Basic Sauteed Kale
(serves 3-4)

1 big bunch of kale, leaves stripped off stems and washed well
2 cloves garlic, sliced
2 tablespoons olive oil

Heat olive oil in a large saute pan over medium heat. Toss in the garlic slices. Saute for about 1 minute; do not burn. Dump in all the kale. Cover and cook for a couple of minutes. Toss around, cover, and cook for another 5-15 minutes. Great thing about kale - you aren't likely to overcook it.

Season with salt and serve.

Some possible variations (experiment!)
  • Use 1 tablespoon of olive oil to saute a slice of bacon, chopped, and proceed with recipe.
  • Add ½ tablespoon anchovy paste to olive oil when you add the garlic.
  • Add a small handful of olives, sliced or halved, at the end of cooking.
  • Add a teaspoon of lemon juice or vinegar at the end.
  • Saute ½ tablespoon chili paste with garlic in olive oil.
  • Add a pinch of crushed red pepper or a teaspoon of hot sauce at the end.
  • Add 1-2 tablespoons of raisins or dried currants at the end.
  • Add ½ an apple, pear, or Asian pear at the end.

Saturday, March 3, 2012

Cheesecake Cupcakes

These cheesecake cupcakes were decorated by my daughter - flags of N. and S. America
Cheesecake is not something you throw together in an hour. It's special occasion fare. A cheesecake feeds a lot of people. It's not easy (though it's not that hard either) to get right. It suffers from image problems because it is really rich. OK, this recipe isn't any less rich but it does make a small amount, good for a small party or a few days of snacking, and the cheesecake comes in little pieces which means you can eat just a little bit at a time. Assuming you can resist them.

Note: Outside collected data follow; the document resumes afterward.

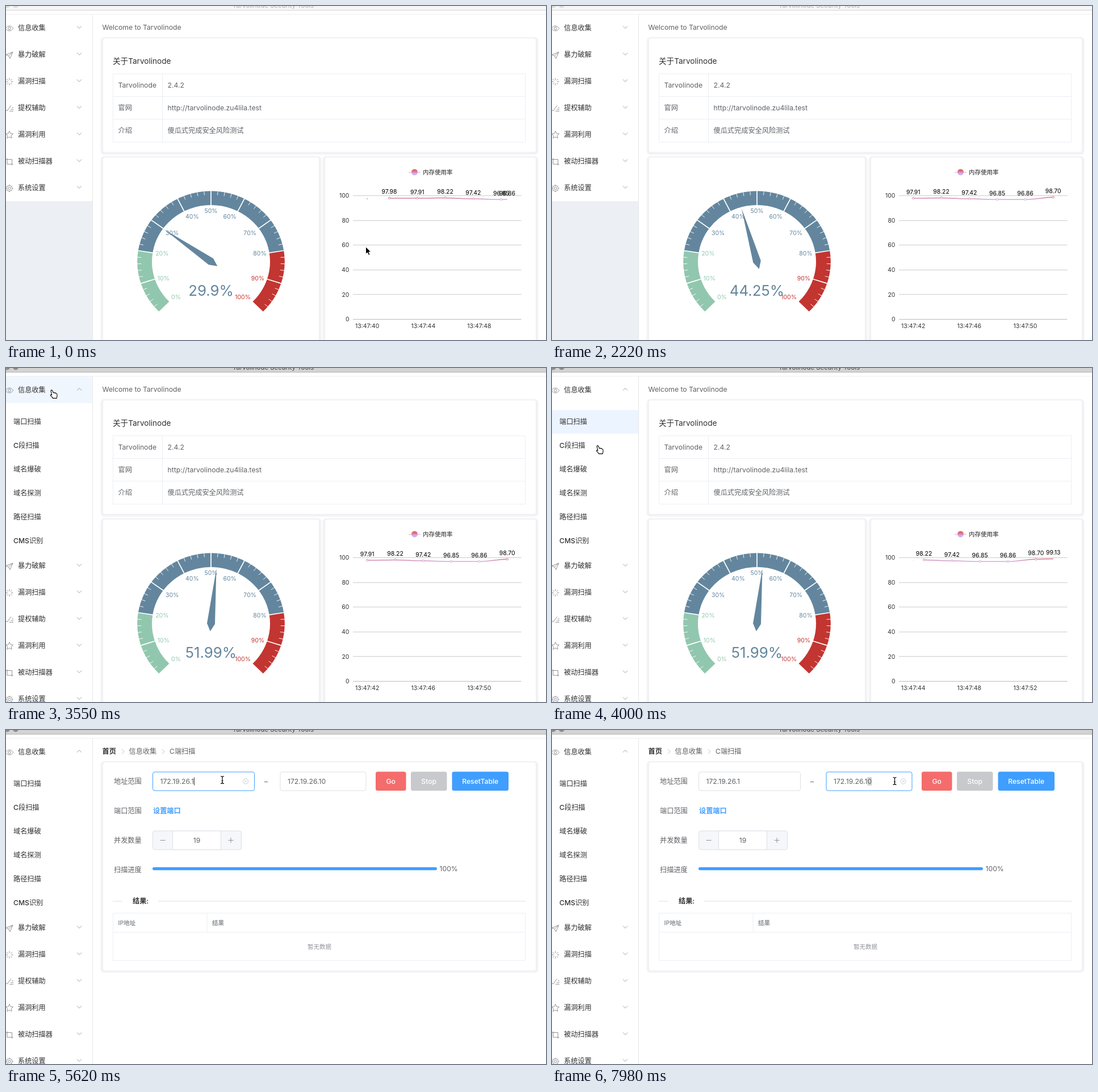
Animation, 951 px wide and 589 px high, one loop 8 s. Source, as an HTML page:

```html
<!DOCTYPE html>
<html lang="zh">
<head>
<meta charset="utf-8">
<style>
  html, body { margin: 0; width: 100%; height: 100%; overflow: hidden; background: #fff; }
  svg { display: block; width: 951px; height: 589px; }
  text { font-family: Inter, "Noto Sans CJK SC", "Noto Sans CJK", sans-serif; white-space: pre; }
</style>
</head>
<body>
<svg id="stage" viewBox="0 0 951 589" xmlns="http://www.w3.org/2000/svg"></svg>
<script>
const LOOP = 8000;
const BODY = 12.2, SMALL = 10.5;
const BLUE = '#63869e', GREEN = '#91c7ae', RED = '#c23531';
const INK = '#303133', GREY = '#606266', MUTED = '#909399', RULE = '#ebeef5';

const clamp = v => Math.max(0, Math.min(1, v));
const cubicOut = v => 1 - (1 - clamp(v)) ** 3;
const smooth = v => { v = clamp(v); return v * v * (3 - 2 * v); };
const mix = (a, b, p) => a + (b - a) * p;
const $ = id => document.getElementById(id);
const set = (id, attrs) => { for (const k in attrs) $(id).setAttribute(k, attrs[k]); };
const show = (id, on) => $(id).setAttribute('display', on ? 'inline' : 'none');

// Markup helpers; text is placed by its vertical centre.
const text = (x, cy, str, size = BODY, fill = GREY, extra = '') =>
  `<text x="${x}" y="${cy + size * .36}" font-size="${size}" fill="${fill}" ${extra}>${str}</text>`;
const rect = (x, y, w, h, fill, extra = '') =>
  `<rect x="${x}" y="${y}" width="${w}" height="${h}" fill="${fill}" ${extra}/>`;
const path = (d, stroke = RULE, w = 1, extra = '') =>
  `<path d="${d}" fill="none" stroke="${stroke}" stroke-width="${w}" ${extra}/>`;
const circle = (x, y, r, fill, extra = '') => `<circle cx="${x}" cy="${y}" r="${r}" fill="${fill}" ${extra}/>`;
const mid = 'text-anchor="middle"', end = 'text-anchor="end"', bold = 'font-weight="600"';

const shadow = (x, y, w, h) => rect(x - 3.5, y - 2, w + 7, h + 6, '#f3f3f3', 'rx="6"');
const card = (x, y, w, h) => rect(x, y, w, h, '#fff', `rx="3.5" stroke="${RULE}"`);

// ---------- sidebar ----------
const MENU = ['信息收集', '暴力破解', '漏洞扫描', '提权辅助', '漏洞利用', '被动扫描器', '系统设置'];
const SUBMENU = ['端口扫描', 'C段扫描', '域名爆破', '域名探测', '路径扫描', 'CMS识别'];
const ITEM = 47, SUB = 41.9, OPENED = 263;

const spokes = (n, r0, r1) => Array.from({ length: n }, (_, i) => {
  const a = i * 2 * Math.PI / n, c = Math.cos(a), s = Math.sin(a);
  return `M${c * r0} ${s * r0}L${c * r1} ${s * r1}`;
}).join('');
const star = 'M' + Array.from({ length: 10 }, (_, i) => {
  const a = i * Math.PI / 5 - Math.PI / 2, r = i % 2 ? 3.3 : 7;
  return `${r * Math.cos(a)} ${r * Math.sin(a)}`;
}).join('L') + 'Z';
const ring = r => `M${-r} 0a${r} ${r} 0 1 0 ${2 * r} 0a${r} ${r} 0 1 0 ${-2 * r} 0`;
const ICONS = [
  'M-7 0Q0-9 7 0Q0 9-7 0Z' + ring(2.3),
  'M6-5.5L-6-.5L-1.5 1.5L1 6ZL-1.5 1.5',
  spokes(8, 3, 6.5),
  'M-7 1.5L-4 4.5L3-5M0 4.8H7M2.5 1.8H7M4.5-1.2H7',
  star,
  'M-4-6V4.5H6.5M-7-4H4.5V6.5',
  ring(2.3) + ring(5) + spokes(8, 5, 6.7)
];

function menuItem(i) {
  const cy = 38.5 + i * ITEM;
  return rect(0, cy - 23.5, 151.5, ITEM, '#f0f6fe', `id="m${i}" opacity="0"`) +
    path(ICONS[i], MUTED, 1, `transform="translate(6 ${cy + 1})"`) +
    text(21, cy, MENU[i], BODY, INK, 'font-weight="500"') +
    path('M-4-2L0 2L4-2', MUTED, .9, `id="chev${i}" transform="translate(129 ${cy - 1})"`);
}

const sidebar = rect(0, 14, 152, 575, '#ecf0f5') +
  rect(0, 14, 152, 49, '#fff') + menuItem(0) +
  '<g id="submenu">' + rect(0, 62, 152, OPENED, '#fff') +
  SUBMENU.map((name, i) => {
    const cy = 95 + i * SUB;
    return rect(0, cy - 21, 152, SUB, '#ecf5ff', `id="s${i}" opacity="0"`) +
      text(13, cy, name, BODY, INK, 'font-weight="500"');
  }).join('') + '</g><g id="rest">' + rect(0, 62, 152, 282, '#fff') +
  MENU.map((_, i) => i ? menuItem(i) : '').join('') + '</g>' +
  path('M152.5 14V589', '#e6e6e6');

const HOVERS = [['m2', 2800, 2980], ['m0', 3000, 3750], ['s0', 3830, 4010], ['s1', 4020, 4450]];

// ---------- gauge ----------
const CX = 361, CY = 450.8, R = 129.8, FLAT = .959, BAND = 25.8;
const angleOf = v => (225 - v * 2.7) * Math.PI / 180;
const polar = (v, r) => {
  const a = angleOf(v);
  return [CX + r * Math.cos(a), CY - r * FLAT * Math.sin(a)];
};
const spoke = (v, r0, r1) => `M${polar(v, r0)}L${polar(v, r1)}`;

function band(from, to, fill) {
  const large = (to - from) * 2.7 > 180 ? 1 : 0, r = R - BAND;
  return `<path fill="${fill}" d="M${polar(from, R)}A${R} ${R * FLAT} 0 ${large} 1 ${polar(to, R)}` +
    `L${polar(to, r)}A${r} ${r * FLAT} 0 ${large} 0 ${polar(from, r)}Z"/>`;
}

function gaugeMarks() {
  let out = '';
  for (let v = 0; v <= 100; v += 2) {
    const major = v % 10 === 0;
    if (v > 0 && v < 100) out += path(spoke(v, R + .5, R - (major ? BAND + .5 : 7)), '#fff', major ? 1.75 : .9);
    if (!major) continue;
    const [x, y] = polar(v, 99), c = Math.cos(angleOf(v)), s = Math.sin(angleOf(v));
    const anchor = c < -.4 ? 'start' : c > .4 ? 'end' : 'middle';
    const dy = s > .4 ? 5 : s < -.4 ? -5 : 0;
    const fill = v <= 20 ? GREEN : v <= 80 ? BLUE : RED;
    out += text(x, y + dy, v + '%', SMALL, fill, `text-anchor="${anchor}"`);
  }
  return out;
}

const gauge = band(0, 20, GREEN) + band(20, 80, BLUE) + band(80, 100, RED) + gaugeMarks() +
  `<path id="needle" fill="${BLUE}"/>` + text(CX, 501.5, '', 25.8, BLUE, `id="reading" ${mid}`);

const READINGS = [[-2000, 29.9], [926, 44.25], [2926, 51.99]];

function drawGauge(t) {
  let k = 0;
  while (k < 2 && t >= READINGS[k + 1][0]) k++;
  const [start, value] = READINGS[k];
  const v = k ? mix(READINGS[k - 1][1], value, cubicOut((t - start) / 300)) : value;
  const a = angleOf(v), c = Math.cos(a), s = Math.sin(a), w = 7;
  const at = (along, side) => [CX + along * c + side * s, CY - FLAT * (along * s - side * c)];
  set('needle', { d: `M${at(-14, 0)}L${at(0, w)}L${at(101.5, 0)}L${at(0, -w)}Z` });
  $('reading').textContent = value + '%';
}

// ---------- memory chart ----------
const SERIES = [97.5, 97.98, 97.91, 98.22, 97.42, 96.85, 96.86, 98.70, 99.13];
const SHIFTS = [-22, 1960, 3919];
const slotX = i => 636.2 + i * 49.3;
const valueY = v => 552.5 - v * 2.18;

const chart = [0, 20, 40, 60, 80, 100].map(v =>
  path(`M611 ${Math.floor(valueY(v)) + .5}H907.5`, v ? '#ccc' : '#bbb') +
  text(604.5, valueY(v), v, SMALL, '#333', end)).join('') +
  [0, 1, 2].map(i => text(slotX(i * 2), 564, '', SMALL, '#333', `id="time${i}" ${mid}`)).join('') +
  path('M709 293.5H730', '#e7c6d6', 1.5) + circle(719.5, 293, 5.5, 'url(#legend)') +
  text(734, 293.5, '内存使用率', SMALL, '#222') +
  '<path id="line" fill="none" stroke="url(#trace)" stroke-width="1.5"/><g id="marks"></g>';

function drawChart(t) {
  let k = 0;
  while (k < 2 && t >= SHIFTS[k + 1]) k++;
  const p = cubicOut((t - SHIFTS[k]) / 300);
  const pts = SERIES.slice(k + 1, k + 7).map((v, i) =>
    ({ v, x: i < 5 ? mix(slotX(i + 1), slotX(i), p) : slotX(5), y: valueY(v) }));
  const ys = pts.map(q => q.y);
  set('trace', { y1: Math.min(...ys) - .5, y2: Math.max(...ys) + .5 });
  set('line', {
    d: pts.map((q, i) => {
      if (!i) return `M${q.x} ${q.y}`;
      const b = pts[i - 1], m = (q.x - b.x) * .35;
      return `C${b.x + m} ${b.y} ${q.x - m} ${q.y} ${q.x} ${q.y}`;
    }).join('')
  });
  const dot = (x, y, scale) => circle(x, y, 1.7 * scale, '#fff', 'stroke="url(#trace)" stroke-width="1"');
  const newest = clamp(p * 3 - 2);
  $('marks').innerHTML =
    (p < 1 ? circle(slotX(0), valueY(SERIES[k]), 1.7 * (1 - p), '#dcc8da') : '') +
    pts.map((q, i) => (i < 5 || newest > 0 ? dot(q.x, q.y, i < 5 ? 1 : newest) : '') +
      text(q.x, q.y - 11.2, q.v.toFixed(2), SMALL, '#000', mid)).join('');
  for (let i = 0; i < 3; i++) $('time' + i).textContent = '13:47:' + (40 + 2 * k + 4 * i);
}

// ---------- pages ----------
const dashboard = text(169.5, 38, 'Welcome to Tarvolinode') +
  shadow(170, 57, 764, 201) + shadow(170, 267, 382, 340) + shadow(561, 267, 373, 340) +
  card(170.5, 56.5, 763, 201.5) + card(170.5, 266.5, 381, 340) + card(561.5, 266.5, 372, 340) +
  text(188, 97, '关于Tarvolinode', 13.6, INK) +
  path('M188.5 119.5H914.5V240H188.5ZM188.5 159.5H914.5M188.5 199.5H914.5M275.5 119.5V240') +
  [['Tarvolinode', '2.4.2'], ['官网', 'http://tarvolinode.zu4lila.test'], ['介绍', '傻瓜式完成安全风险测试']]
    .map(([key, val], i) => text(197.5, 139.5 + 40 * i, key) + text(284.5, 139.5 + 40 * i, val)).join('') +
  gauge + chart;

const field = (id, x, w, value) =>
  rect(x, 74, w, 33, '#fff', `id="${id}" rx="3.5" stroke="#dcdfe6"`) +
  rect(0, 83, 8, 15, '#d4d4d4', `id="${id}Sel" display="none"`) +
  text(x + 13, 90.5, value, BODY, GREY, `id="${id}Text"`) +
  `<g id="${id}Clear">` + path(ring(4.6) + 'M-1.7-1.7L1.7 1.7M1.7-1.7L-1.7 1.7', '#c0c4cc', .9,
    `transform="translate(${x + w - 15.5} 90.5)"`) + '</g>';
const button = (x, w, label, fill) => rect(x, 73.5, w, 33.5, fill, 'rx="3.5"') +
  text(x + w / 2, 90.5, label, BODY, '#fff', `${mid} font-weight="500"`);
const crumb = x => path(`M${x - 2} 34L${x + 2} 38L${x - 2} 42`, '#c0c4cc');

const scan = text(169.5, 38, '首页', BODY, INK, 'font-weight="700"') + crumb(206) +
  text(216.5, 38, '信息收集') + crumb(277) + text(288, 38, 'C端扫描') +
  shadow(170, 57, 764, 367) + card(170.5, 56.5, 763, 368) +
  ['地址范围', '端口范围', '并发数量', '扫描进度'].map((s, i) => text(190, 90.5 + 52 * i, s)).join('') +
  field('from', 258.5, 179, '172.19.26.1') + text(458, 90.5, '–', BODY, GREY, mid) +
  field('to', 483, 151, '172.19.26.10') +
  path('M0 83.5V97.5', '#333', 1, 'id="caret"') +
  button(651, 53.5, 'Go', '#f56c6c') + button(713, 63.5, 'Stop', '#c8c9cc') +
  button(785.5, 99.5, 'ResetTable', '#409eff') +
  text(259, 142.5, '设置端口', BODY, '#409eff', bold) +
  rect(258.5, 178, 156, 33, '#f5f7fa', 'rx="3.5" stroke="#dcdfe6"') +
  rect(293.5, 178, 85, 33, '#fff', 'stroke="#dcdfe6"') +
  path('M271.5 194.5H280.5M391.5 194.5H400.5M396 190V199', MUTED) + text(336, 194.5, '19', BODY, GREY, mid) +
  rect(258, 242, 501, 5.2, '#409eff', 'rx="2.6"') + text(763.5, 244.5, '100%') +
  path('M188 302H205M268 302H915', '#dcdfe6') + text(223, 302, '结果:', BODY, INK, bold) +
  path('M188.5 323H914.5V406.5H188.5ZM188.5 356.5H914.5M354 323V356.5') +
  text(197.5, 340, 'IP地址', SMALL, MUTED, bold) + text(363, 340, '结果', SMALL, MUTED, bold) +
  text(552, 382, '暂无数据', SMALL, MUTED, mid);

const POINTERS =
  `<g id="arrow"><path d="M0 0V13L3 10.4L5.2 15L7.5 14L5.4 9.4H9.3Z" stroke="#fff" stroke-width="1"/></g>` +
  `<g id="hand"><path d="M-5-6Q-4-8-2.4-6.4L-.6-2.2Q1-3.4 2-1.8Q3.6-2.6 4.4-1Q6-1 6 1Q6.4 4 5 7.4H-1.4Q-2.6 5-5.6 2.4Q-6 .6-3.4 1.4Z"
    fill="#fff" stroke="#000" stroke-width="1.1"/></g>` +
  `<g id="beam">` + path('M-3-6.5Q0-6.5 0-4.5V4.5Q0 6.5-3 6.5M3-6.5Q0-6.5 0-4.5M0 4.5Q0 6.5 3 6.5M-1.5 1.5H1.5', '#000', 1.2) + '</g>';

$('stage').innerHTML = `<defs>
  <linearGradient id="legend" x2="0" y2="1"><stop offset=".3" stop-color="#e2686f"/><stop offset=".7" stop-color="#c9b0f6"/></linearGradient>
  <linearGradient id="trace" gradientUnits="userSpaceOnUse" x1="0" x2="0"><stop stop-color="#de6f80"/><stop offset="1" stop-color="#c8b6ee"/></linearGradient>
  </defs>` + rect(0, 0, 951, 589, '#fff') + sidebar +
  `<g id="dashboard">${dashboard}</g><g id="scan">${scan}</g>` +
  rect(0, 0, 951, 14, '#fff') + path('M0 14.5H951', '#eee') +
  rect(0, 0, 951, 7, '#f6f6f6', 'id="bar"') + path('M0 7.5H951', '#d0d0d0', 1, 'id="barEdge"') +
  circle(2, -1.5, 5, '#ddd', 'id="light0"') + circle(17, -1.5, 5, '#ddd', 'id="light1"') +
  text(470.5, -1, 'Tarvolinode Security Tools', 11.4, '#aaa', `id="title" ${mid}`) + POINTERS;

// ---------- pointer ----------
const TRACK = [
  [0, 633.5, 424.5], [2300, 633.5, 424.5], [2700, 200, 240], [2850, 92, 132], [2960, 84, 80],
  [3110, 84, 46], [3800, 84, 46], [4000, 84, 144], [4150, 84, 138], [4290, 120, 137],
  [4440, 212, 132], [4700, 300, 115], [5000, 370, 92], [5470, 381, 88], [5620, 381, 88],
  [5900, 378, 89], [6200, 378, 89], [6500, 241, 88], [6800, 380, 90], [7000, 380, 90],
  [7300, 490, 90], [7550, 562, 89], [7980, 603.5, 90]
];

function drawPointer(t) {
  let i = 0;
  while (i < TRACK.length - 2 && t >= TRACK[i + 1][0]) i++;
  const [t0, x0, y0] = TRACK[i], [t1, x1, y1] = TRACK[i + 1], p = smooth((t - t0) / (t1 - t0));
  const x = mix(x0, x1, p), y = mix(y0, y1, p);
  const visible = t < 450 || t >= 2300;
  const inField = t > 4300 && y > 74 && y < 107 && (x > 258 && x < 437 || x > 482 && x < 634);
  const kind = x < 152 ? 'hand' : inField ? 'beam' : 'arrow';
  for (const id of ['arrow', 'hand', 'beam']) {
    show(id, visible && id === kind);
    set(id, { transform: `translate(${x} ${y})` });
  }
}

// ---------- frame ----------
function drawSidebar(t) {
  const p = smooth((t - 3230) / 300);
  show('submenu', p > 0);
  set('rest', { transform: `translate(0 ${OPENED * p})` });
  set('chev0', { transform: `translate(129 37.5) rotate(${180 * p})` });
  for (const [id, on, off] of HOVERS)
    set(id, { opacity: t < off ? clamp((t - on) / 80) : 1 - clamp((t - off) / 150) });
}

function drawForm(t) {
  const inFrom = t >= 5250 && t < 7480, inTo = t >= 7480;
  set('from', { stroke: inFrom ? '#409eff' : '#dcdfe6' });
  set('to', { stroke: inTo ? '#409eff' : '#dcdfe6' });
  show('fromClear', inFrom);
  show('toClear', inTo);
  const value = $('toText');
  set('toSel', { x: 496 + value.getSubStringLength(0, 11), width: value.getSubStringLength(11, 1) });
  show('toSel', t >= 7700);
  set('caret', { transform: `translate(${272 + $('fromText').getComputedTextLength()} 0)` });
  show('caret', inFrom && (t < 5760 || t >= 6350 && t < 6800));
}

function draw(t) {
  const focused = t >= 2520, onScan = t >= 4100;
  set('bar', { fill: focused ? '#d3d3d3' : '#f6f6f6' });
  set('barEdge', { stroke: focused ? '#b4b4b4' : '#d6d6d6' });
  set('title', { fill: focused ? '#444' : '#b0b0b0' });
  for (const id of ['light0', 'light1']) set(id, { fill: focused ? '#8c8c8c' : '#dcdcdc' });
  show('dashboard', !onScan);
  show('scan', onScan);
  drawSidebar(t);
  if (onScan) {
    const p = cubicOut((t - 4100) / 500);
    set('scan', { opacity: p, transform: `translate(${30 * (1 - p)} 0)` });
    drawForm(t);
  } else {
    drawGauge(t);
    drawChart(t);
  }
  drawPointer(t);
}

const begin = performance.now();
function tick() {
  draw((performance.now() - begin) % LOOP);
  requestAnimationFrame(tick);
}
tick();
</script>
</body>
</html>
```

There a few tricks to making these, or any other cheesecake.
  • Make sure that all the ingredients are at room temperature and the cream cheese is really soft.
  • Mix the batter until there are no lumps of cream cheese. If your cream cheese and eggs are warm, they will come together better, without getting lumpy
  • Since there is a bit of beating going on, don't try this unless you have an electric mixer. Your arms are going to be exhausted getting this together otherwise.
Cheesecake Cupcakes
(makes 9)

12 oz. cream cheese, at room temperature
2 ½ large eggs, at room temperature (½ an egg  is 1 ½ Tablespoons. Beat an egg then measure what you need.)
½ cup sugar
½ teaspoon vanilla extract

3 Tablespoons sour cream
1 teaspoon sugar
⅛ teaspoon vanilla extract

Preheat oven to 300° F.

Line 9 regular sized muffin cups with cupcake liners.

For the filling, beat cream cheese until smooth. Beat in eggs, one at a time. Make sure egg is fully incorporated before adding another. Beat in sugar and vanilla. Divide among muffin cups (about ¼ cup per cupcake).

Bake for 45 minutes or until just set. Do not overbake! They should not brown at all. Cool for 5 minutes in the pan. Combine topping ingredients in a small bowl. Fill the depression in each cupcake (it will form while cooling) with about 1 teaspoon sour cream mixture. Bake for an additional 10 minutes.

Cool completely. Store in refrigerator. Serve chilled.